Goal of the exercise:
Where does the word "visits" appear in the data? Copy every line that holds it.

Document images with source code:
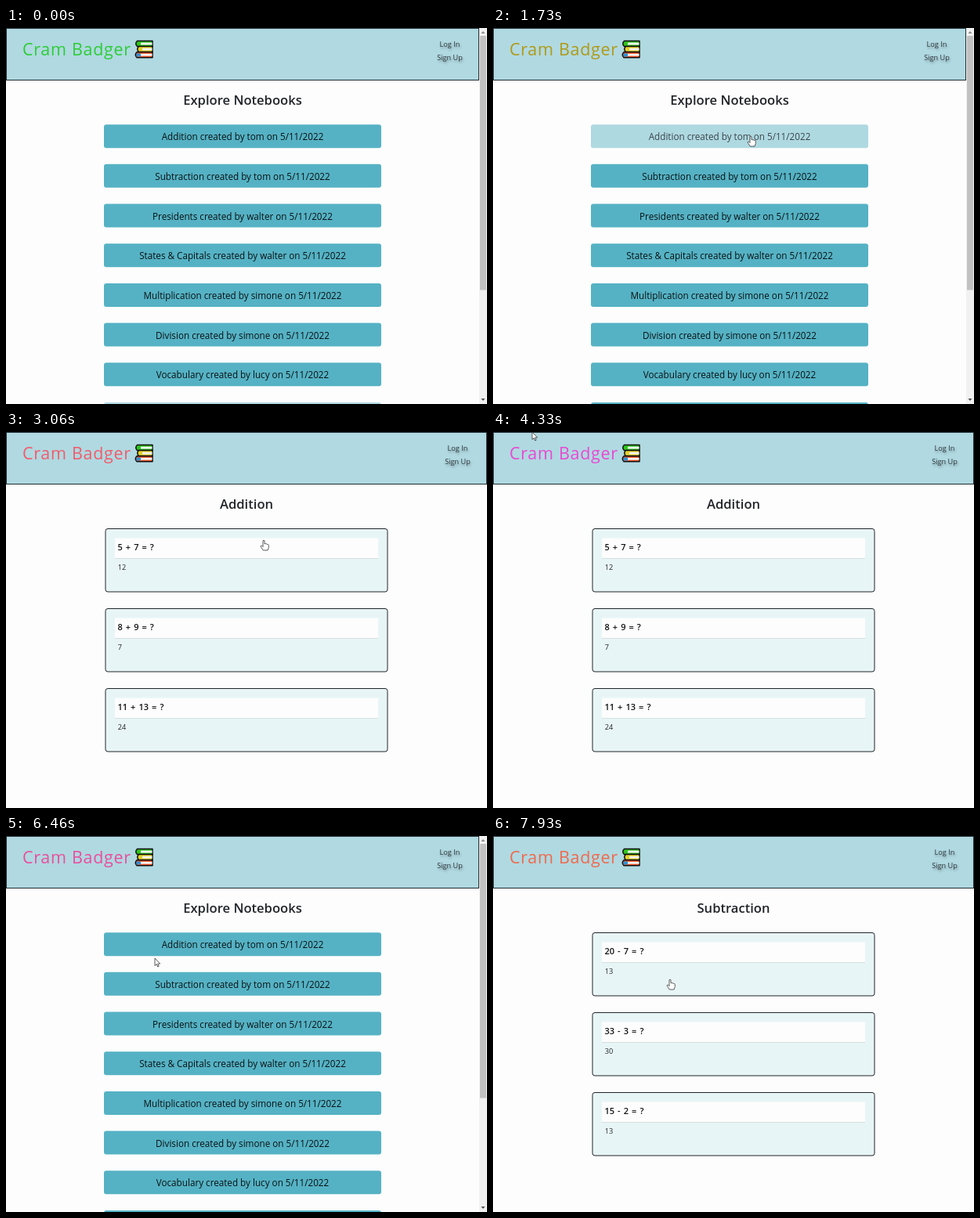
An HTML page for the animation above (8000 ms loop, 614 px wide and 480 px high).

```html
<!DOCTYPE html>
<html lang="en">
<head>
<meta charset="utf-8">
<title>Notebooks</title>
<style>
  html, body { margin: 0; width: 100%; height: 100%; overflow: hidden; background: #fdfdfd; }
  svg { display: block; width: 614px; height: 480px; font-family: "Open Sans", "Noto Sans", sans-serif; }
  .brand { font-size: 21.5px; font-weight: 500; letter-spacing: .7px; }
  .link { font-size: 9.2px; fill: #30383d; text-anchor: middle; filter: drop-shadow(1px 2px 1.5px rgba(0, 0, 0, .35)); }
  .head { font-size: 16.6px; font-weight: 600; fill: #212529; text-anchor: middle; }
  .item { font-size: 11.7px; text-anchor: middle; }
  .ask { font-size: 11px; font-weight: 600; fill: #111; word-spacing: 1.2px; }
  .answer { font-size: 9.2px; fill: #212529; }
</style>
</head>
<body>
<svg id="stage" viewBox="0 0 614 480"></svg>
<script>
const LOOP = 8000;
const stage = document.getElementById('stage');

function add(parent, tag, attrs = {}, text = '') {
  const el = document.createElementNS('http://www.w3.org/2000/svg', tag);
  for (const k in attrs) el.setAttribute(k, attrs[k]);
  el.textContent = text;
  parent.appendChild(el);
  return el;
}
const rect = (p, x, y, width, height, fill, more) => add(p, 'rect', { x, y, width, height, fill, ...more });
const label = (p, cls, x, y, text) => add(p, 'text', { class: cls, x, y }, text);
const path = (p, d, fill, more) => add(p, 'path', { d, fill, ...more });
const show = (el, on) => el.setAttribute('visibility', on ? 'visible' : 'hidden');

rect(stage, 0, 0, 614, 480, '#fdfdfd');

// Header
const bar = rect(stage, .5, .5, 613, 66, '#b0d9e1', { stroke: '#1f2b30' });
const brand = label(stage, 'brand', 21, 35, 'Cram Badger');
const links = add(stage, 'g');
label(links, 'link', 566.5, 24, 'Log In');
label(links, 'link', 566.5, 40.7, 'Sign Up');

// Stack of books
const books = add(stage, 'g', { stroke: '#111', 'stroke-width': 1.5, 'stroke-linejoin': 'round' });
[[165, 16.5, '#2fc51c'], [167, 23.5, '#e6d32a'], [164.5, 30.7, '#ee5326']].forEach(([x, y, color]) => {
  path(books, `M${x + 2.5} ${y}H187V${y + 7}H${x + 2.5}Q${x - 1} ${y + 3.5} ${x + 2.5} ${y}Z`, color);
  rect(books, x + 7, y + 2.2, 186.5 - x - 7, 2.8, '#f4f4f4', { stroke: 'none' });
});
rect(books, 166.5, 32.5, 5.5, 4, '#2f8fd0', { stroke: 'none' });

// Notebook list
const list = add(stage, 'g');
label(list, 'head', 302, 98, 'Explore Notebooks');
const items = [
  'Addition created by tom', 'Subtraction created by tom', 'Presidents created by walter',
  'States & Capitals created by walter', 'Multiplication created by simone',
  'Division created by simone', 'Vocabulary created by lucy', 'Spelling created by lucy'
].map((name, i) => {
  const y = 123.2 + i * 50.67;
  return {
    y,
    box: rect(list, 125, y, 354, 30, '#55b2c4', { rx: 3 }),
    text: label(list, 'item', 302, y + 20, name + ' on 5/11/2022')
  };
});
rect(list, 604, 0, 10, 480, '#f1f1f1');
rect(list, 605, 10, 8, 324.5, '#c1c1c1');
path(list, 'M606.5 7L609 4L611.5 7Z', '#8a8a8a');
path(list, 'M606.5 473L609 476L611.5 473Z', '#505050');

// Card pages
function cardPage(title, cards) {
  const g = add(stage, 'g');
  label(g, 'head', 307, 98, title);
  cards.forEach(([ask, answer], i) => {
    const y = 123.5 + i * 102;
    rect(g, 127, y, 360, 80.5, '#e8f5f6', { rx: 3, stroke: '#212529' });
    rect(g, 139, y + 12, 336, 26, '#fdfdfd');
    rect(g, 139, y + 37.5, 336, 1, '#d5dfe0');
    label(g, 'ask', 142.5, y + 27.2, ask);
    label(g, 'answer', 142.7, y + 52.5, answer);
  });
  return g;
}
const addition = cardPage('Addition', [['5 + 7 = ?', 12], ['8 + 9 = ?', 7], ['11 + 13 = ?', 24]]);
const subtraction = cardPage('Subtraction', [['20 - 7 = ?', 13], ['33 - 3 = ?', 30], ['15 - 2 = ?', 13]]);

// Pointers, hotspot at 0,0
const pen = { stroke: '#333', 'stroke-width': .8, 'stroke-linejoin': 'round' };
const arrow = path(stage, 'M0 0V9.6L2.2 7.6L3.7 11L5.2 10.3L3.7 7.1H6.7Z', '#fff', pen);
const hand = path(stage,
  'M-1 .8Q0 -.8 1 .8V4.6Q2 3.8 2.9 5Q4 4.2 4.7 5.5Q6 5 6.3 6.5V9.5L5 13H-.7L-3.8 8.3Q-4 6.6 -2.4 7.2L-1 8.6Z',
  '#fff', pen);

const visits = [
  { start: -7100, page: list },
  { start: 2450, page: addition },
  { start: 5050, page: list },
  { start: 7750, page: subtraction }
];

// Brand colour by time since the page opened: [ms, r, g, b]
const hues = [
  [0, 238, 112, 62], [610, 242, 92, 108], [1410, 234, 78, 158], [1880, 234, 72, 210],
  [2700, 200, 85, 235], [7100, 44, 205, 54], [8830, 176, 154, 24], [9650, 226, 116, 40]
];
const route = [
  [900, 420, 492], [1450, 329, 138], [3500, 329, 138], [4150, 50, 0], [5400, 50, 0],
  [6300, 190, 156], [6700, 190, 156], [7100, 226, 183], [8000, 226, 183]
];

function sample(keys, t, ease = u => u) {
  if (t <= keys[0][0]) return keys[0].slice(1);
  const i = keys.findIndex(k => k[0] > t);
  if (i < 0) return keys[keys.length - 1].slice(1);
  const a = keys[i - 1], b = keys[i];
  const u = ease((t - a[0]) / (b[0] - a[0]));
  return a.slice(1).map((v, j) => v + (b[j + 1] - v) * u);
}
const smooth = u => u * u * (3 - 2 * u);

function draw(t) {
  const { start, page } = visits.filter(v => v.start <= t).pop();
  const onList = page === list;
  [list, addition, subtraction].forEach(p => show(p, p === page));
  bar.setAttribute('width', onList ? 603 : 613);
  links.setAttribute('transform', `translate(${onList ? 0 : 10} 0)`);
  brand.setAttribute('fill', `rgb(${sample(hues, t - start).map(Math.round)})`);

  const [x, y] = sample(route, t, smooth);
  let hovering = false;
  items.forEach(item => {
    const over = onList && x > 125 && x < 479 && y >= item.y && y <= item.y + 30;
    hovering = hovering || over;
    item.box.setAttribute('fill', over ? '#afd9e1' : '#55b2c4');
    item.text.setAttribute('fill', over ? '#3b454a' : '#0b1214');
  });
  // The hand stays after a click until the pointer moves
  const useHand = hovering || (!onList && (t <= 3500 || t > 7100));
  show(hand, useHand);
  show(arrow, !useHand);
  (useHand ? hand : arrow).setAttribute('transform', `translate(${x} ${y})`);
}

function tick() {
  draw(performance.now() % LOOP);
  requestAnimationFrame(tick);
}
tick();
</script>
</body>
</html>
```
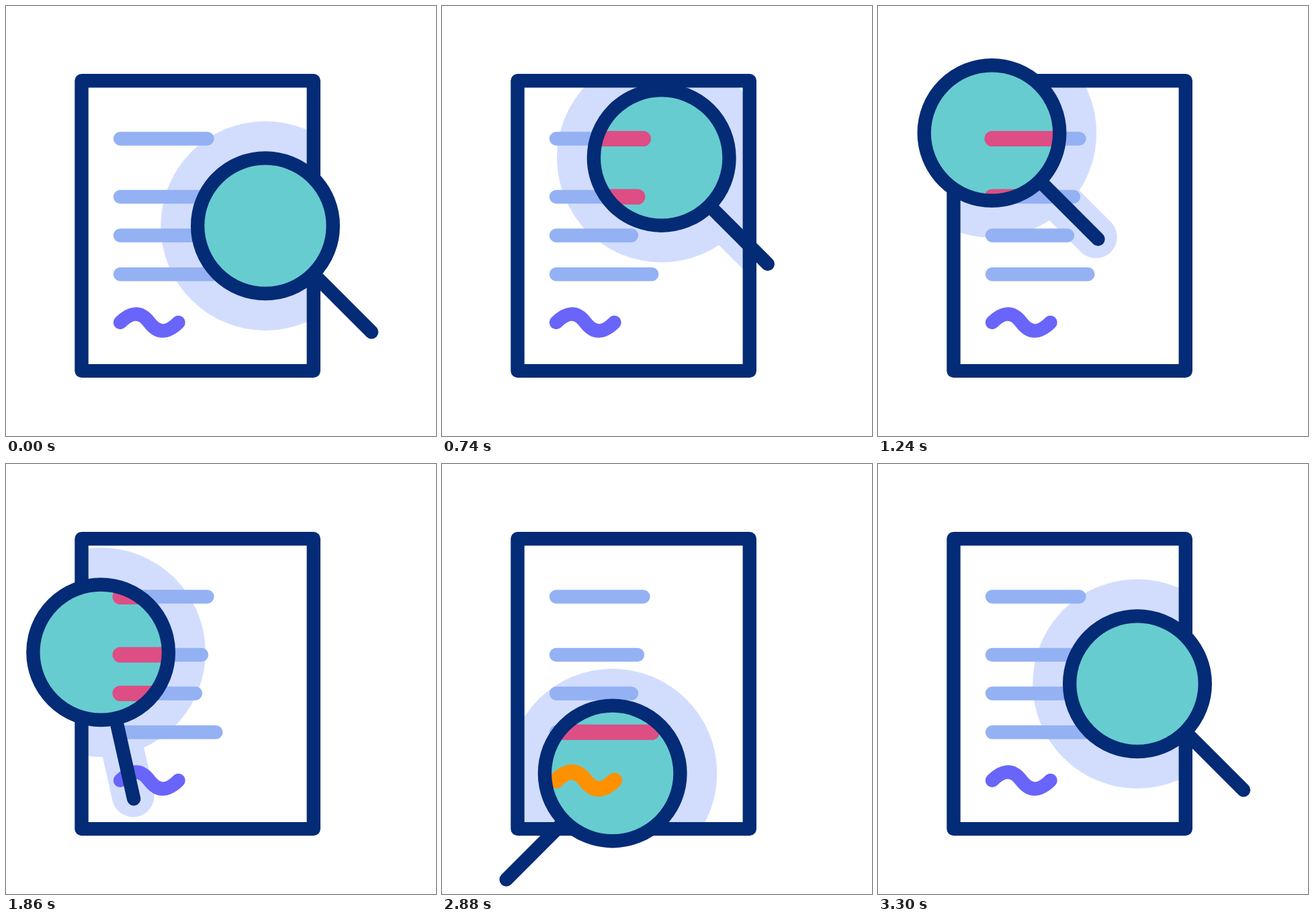
An HTML page that plays this animation: 640 px wide and 640 px high, repeating every 3.62 s.

```html
<!DOCTYPE html>
<html lang="en">
<head>
<meta charset="utf-8">
<title>Document check</title>
<style>
  html, body { margin: 0; width: 100%; height: 100%; overflow: hidden; background: #fff; }
  svg { display: block; width: 100%; height: 100%; }
  .stroke { fill: none; stroke-width: 20.4; stroke-linecap: round; stroke-linejoin: round; }
  .navy { stroke: #042b76; }
  .text { stroke: #94b1f4; }
  .sign { stroke: #6965fa; }
  .zoom .text { stroke: #dd4e85; stroke-width: 23; }
  .zoom .sign { stroke: #ff9100; stroke-width: 23; }
</style>
</head>
<body>
<svg viewBox="0 0 640 640">
  <defs>
    <clipPath id="page"><rect x="112.5" y="111.3" width="345.3" height="431.8"/></clipPath>
    <clipPath id="glass"><circle id="spot" r="95"/></clipPath>
    <path id="lines" d="M170 197.5H299.5M170 284H291M170 341.5H282M170 399.3H312.4"/>
    <path id="wave" d="M170 471C184 457 199 452 213.3 471C227.6 490 242.6 485 256.6 471"/>
  </defs>

  <g clip-path="url(#page)">
    <g class="mover" fill="#d2ddfe">
      <circle r="155.7"/>
      <path d="M0 0H219" stroke="#d2ddfe" stroke-width="63" stroke-linecap="round"/>
    </g>
  </g>
  <use href="#lines" class="stroke text"/>
  <use href="#wave" class="stroke sign"/>
  <rect class="stroke navy" x="112.5" y="111.3" width="345.3" height="431.8"/>

  <g class="mover">
    <path class="stroke navy" d="M101 0H223.5"/>
    <circle r="96" fill="#67ccd0"/>
  </g>
  <g class="zoom" clip-path="url(#glass)">
    <use href="#lines" class="stroke text"/>
    <use href="#wave" class="stroke sign"/>
  </g>
  <circle id="ring" class="stroke navy" r="100.8"/>
</svg>

<script>
const LOOP = 3620, STEP = 20;

// Each leg: start, end, ease shape, cubic path of the lens centre
const legs = [
  { from: 200, to: 1230, bend: 3, path: [[386, 327.2], [376, 323], [330, 131], [169.5, 189]] },
  { from: 1500, to: 2402, bend: 3, path: [[169.5, 189], [113, 267], [148.1, 376], [212.3, 463.5]] },
  { from: 2710, to: 3300, bend: 2.2, path: [[212.3, 463.5], [300, 465], [408, 412], [386, 327.2]] }
];
const turns = [
  { from: 1500, to: 2402, bend: 3, a: 45, b: 137.2 },
  { from: 2820, to: 3300, bend: 1.6, a: 137.2, b: 45 }
];

const movers = document.querySelectorAll('.mover');
const dots = [document.getElementById('spot'), document.getElementById('ring')];

// bend 3 is a full ease in and out; lower values keep speed at the end
function progress({ from, to, bend }, t) {
  const p = Math.min(1, Math.max(0, (t - from) / (to - from)));
  return p * p * (bend + (1 - bend) * p);
}

function along(path, s) {
  const r = 1 - s;
  const w = [r * r * r, 3 * s * r * r, 3 * s * s * r, s * s * s];
  return [0, 1].map(k => path.reduce((sum, p, i) => sum + w[i] * p[k], 0));
}

const active = (list, t) => list.filter(item => t >= item.from).pop() || list[0];

function draw(t) {
  const leg = active(legs, t), turn = active(turns, t);
  const [x, y] = along(leg.path, progress(leg, t));
  const angle = turn.a + (turn.b - turn.a) * progress(turn, t);
  movers.forEach(m => m.setAttribute('transform', `translate(${x} ${y}) rotate(${angle})`));
  dots.forEach(d => {
    d.setAttribute('cx', x);
    d.setAttribute('cy', y);
  });
}

let start = null;
function tick(now) {
  if (start === null) start = now;
  const t = (now - start) % LOOP;
  draw(Math.floor(t / STEP) * STEP);
  requestAnimationFrame(tick);
}
draw(0);
requestAnimationFrame(tick);
</script>
</body>
</html>
```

Written response:
const visits = [
  const { start, page } = visits.filter(v => v.start <= t).pop();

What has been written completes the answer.